“Music is really powerful,” says Sean Walsh. “It changed my life, which is why I do it. If I can reach people with our music, maybe change their life, that would really be incredible.”
Special Guest – Jacob Vanko
“When I was a kid I approached my father and asked him to teach me a song on the guitar. He taught me G, C and D and told me he would show me a Bob Dylan song, but only after I came up with my own chord progression. I suppose my first guitar lesson was also my first experience in writing music.”

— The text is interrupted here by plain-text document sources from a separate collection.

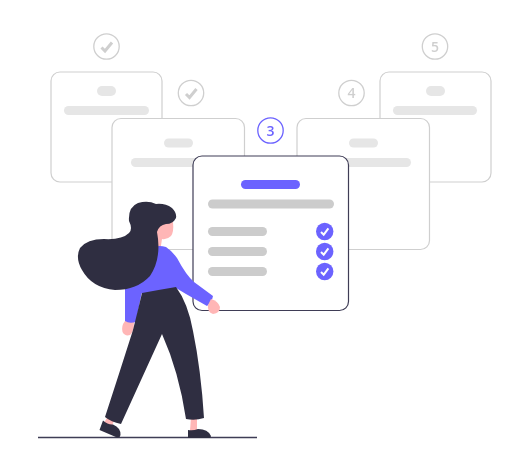
<!DOCTYPE html>
<html lang="en">
<head>
<meta charset="utf-8">
<title>Steps in progress</title>
<style>
:root {
  --paper: #ffffff;
  --accent: #6c63ff;
  --ink: #2f2e41;
  --outline: #3f3d56;
  --skin: #ffb6b6;
  --line: #cfcfcf;
  --bar-soft: #e6e6e6;
  --bar: #cccccc;
}
html, body { margin: 0; background: var(--paper); overflow: hidden; }
svg { display: block; width: 529px; height: 472px; }
.card { fill: var(--paper); stroke: var(--line); stroke-width: 1.2; }
.card-active { fill: var(--paper); stroke: var(--outline); stroke-width: 1.2; }
.bar-soft { fill: var(--bar-soft); }
.bar { fill: var(--bar); }
.accent { fill: var(--accent); }
.ink { fill: var(--ink); }
.skin { fill: var(--skin); }
.badge circle { fill: var(--paper); stroke: var(--line); stroke-width: 1.3; }
.badge path { fill: none; stroke: var(--line); stroke-width: 3; }
.badge text { fill: var(--line); font: 600 14px "Open Sans", "Noto Sans", sans-serif; text-anchor: middle; }
.badge.current circle { stroke: var(--accent); }
.badge.current text { fill: var(--accent); }
.tick { fill: none; stroke: var(--paper); stroke-width: 2; }
.ground { stroke: var(--outline); stroke-width: 1.4; }
</style>
</head>
<body>
<svg viewBox="0 0 529 472" role="img" aria-label="A woman placing the third of five step cards">
  <defs>
    <g id="done-item">
      <circle class="accent" r="8.7"/>
      <path class="tick" d="M-3.7 .5L-1 3.2L3.7 -3.2"/>
    </g>
  </defs>

  <g id="step-1">
    <rect class="card" x="51" y="72" width="111" height="110" rx="9"/>
    <rect class="bar-soft" x="97" y="86" width="19" height="10" rx="5"/>
    <rect class="bar-soft" x="64" y="106" width="85" height="9" rx="4.5"/>
    <g class="badge"><circle cx="106.500" cy="46.500" r="12.700"/><path d="M101.500 47.500L105 51L112 42.500"/></g>
  </g>

  <g id="step-5">
    <rect class="card" x="380" y="72" width="111" height="110" rx="9"/>
    <rect class="bar-soft" x="426" y="86" width="19" height="10" rx="5"/>
    <rect class="bar-soft" x="393" y="106" width="84" height="9" rx="4.5"/>
    <g class="badge"><circle cx="435" cy="46.500" r="12.700"/><text x="435" y="51.500">5</text></g>
  </g>

  <g id="step-2">
    <rect class="card" x="112" y="118.500" width="132.500" height="131" rx="9"/>
    <rect class="bar-soft" x="164" y="138.500" width="29" height="9" rx="4.5"/>
    <rect class="bar-soft" x="131" y="158" width="95" height="9" rx="4.5"/>
    <g class="badge"><circle cx="191" cy="93" r="12.700"/><path d="M186 94L189.500 97.500L196.500 89"/></g>
  </g>

  <g id="step-4">
    <rect class="card" x="297" y="118.500" width="132.500" height="131" rx="9"/>
    <rect class="bar-soft" x="349" y="138.500" width="29" height="9" rx="4.5"/>
    <rect class="bar-soft" x="316" y="158" width="95" height="9" rx="4.5"/>
    <g class="badge"><circle cx="351.500" cy="93" r="12.700"/><text x="351.500" y="98">4</text></g>
  </g>

  <g id="step-3">
    <rect class="card-active" x="193" y="156" width="155.500" height="154.500" rx="9"/>
    <rect class="accent" x="241" y="180" width="59" height="9" rx="4.5"/>
    <rect class="bar" x="208" y="199.500" width="126" height="9" rx="4.5"/>
    <rect class="bar" x="208" y="227" width="59" height="9" rx="4.5"/>
    <rect class="bar" x="208" y="247" width="59" height="9" rx="4.5"/>
    <rect class="bar" x="208" y="267" width="59" height="9" rx="4.5"/>
    <use href="#done-item" x="324.700" y="231.500"/>
    <use href="#done-item" x="324.700" y="251.500"/>
    <use href="#done-item" x="324.700" y="271.500"/>
    <g class="badge current"><circle cx="270.500" cy="130.500" r="12.700"/><text x="270.500" y="135.500">3</text></g>
  </g>

  <line class="ground" x1="38" y1="437.500" x2="257" y2="437.500"/>

  <g id="woman">
    <g id="back-arm">
      <path class="skin" d="M125 321Q121 326 122.500 332Q125 336.500 130 335Q134 332 134 322Z"/>
      <path class="accent" d="M125 284L125 321Q129 324 136 322L143 286Z"/>
    </g>
    <g id="feet">
      <path class="skin" d="M191 417H197V431H190Z"/>
      <path class="skin" d="M107 418L114 421L111 428L103 424Z"/>
      <path class="ink" d="M188 430Q193 431 198 429Q208 429 211 436Q211 438 209 438H188Z"/>
      <path class="ink" d="M103 420.500Q108 425 113 424.500Q121 428 120.500 435Q120 438 117 437.500L99.500 430Z"/>
    </g>
    <path class="skin" d="M157 224L173 222Q174 232 171 236Q167 240 162 239L160 252L150 250Z"/>
    <path class="accent" d="M150 249Q157 244 166 247Q172 251 177 258Q186 275 194 282L213 296Q212 302 207 306L186 294L176 288L142 294L136 286Z"/>
    <path class="skin" d="M211 299Q218 301 220 307Q220 313 213 314Q207 312 208 305Z"/>
    <path class="ink" d="M142 293Q158 290 176 287Q188 303 193 331Q201 370 204 418Q195 421 186 419Q179 372 162 334L121 424Q111 422 105 417Q119 374 133 330Q138 310 142 293Z"/>
    <path class="ink" d="M129 221Q128 207 138 203Q148 200 156 204Q165 203 172 208Q177 213 176 218Q173 224 166 224Q159 225 157 232Q162 258 150 276Q137 290 115 290Q92 288 82 270Q75 258 80 248Q87 239 104 239Q122 240 129 233Q133 229 129 221Z"/>
  </g>
</svg>
</body>
</html>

Jacob Vanko was born and raised in the Anthracite Coal Region of the Northeast. The blue- collar, hard working town he calls home sits nestled in a valley amid Pennsylvania’s slice of the Appalachian Mountains. Being brought up in an environment where both sides of his family were artistic and musical, the young, impressionable boy was constantly surrounded by an eclectic, creative energy. Jacob would frequently sneak out of bed and peak in on his old man’s blues jams in the basement of his childhood home. His father, a songwriter in his own right, introduced iconic songwriters like John Prine, Joni Mitchell, Bruce Springsteen, Tom Waits and Bob Dylan to his burgeoning, songwriter son. Vanko’s musical lineage also includes figures like his grandfather on his mother’s side, who was a local jazz drummer and his aunt on his father’s side, who was a nationally prominent classical pianist.
“ I used to go to those piano lessons kicking and screaming. My 8 year old brain just didn’t have a clue that I was being taught by one of the best piano teachers in the country. Now I wish I could sit with her for 5 minutes and talk about music and life. That’s what my song ‘The Garden’ is about.”
As a teen growing up in the late 1990’s and early 2000’s, the raw and rebellious artist gravitated towards the furious, dark and heavy sounds of groups like Alice in Chains, Soundgarden, Nirvana, Pearl Jam and Tool. The melodic and unique sounds of grunge in all its glory with the gritty guitar tones, aggressive vocals and well crafted songs were major contributing factors to the evolution and development of Vanko’s writing and live performance energy. “Chris Cornell (soundgarden) made me want to sing and Adam Duritz (Counting Crows) made me want to write.”
Jacob found himself coming into his own as a songwriter in his 20’s. Migrating from Pennsylvania to land in Southeast Virginia, his life experiences to this point painted a curious picture of the world. Social observations, the ugliness of inner struggle, searching and questioning brought an intense quality to his writing. The early seeds of traditional blues, folk, country and bluegrass have collided with the bold sounds of grunge and rock influences forging a poetic, Americana songwriter with a furious live stage presence.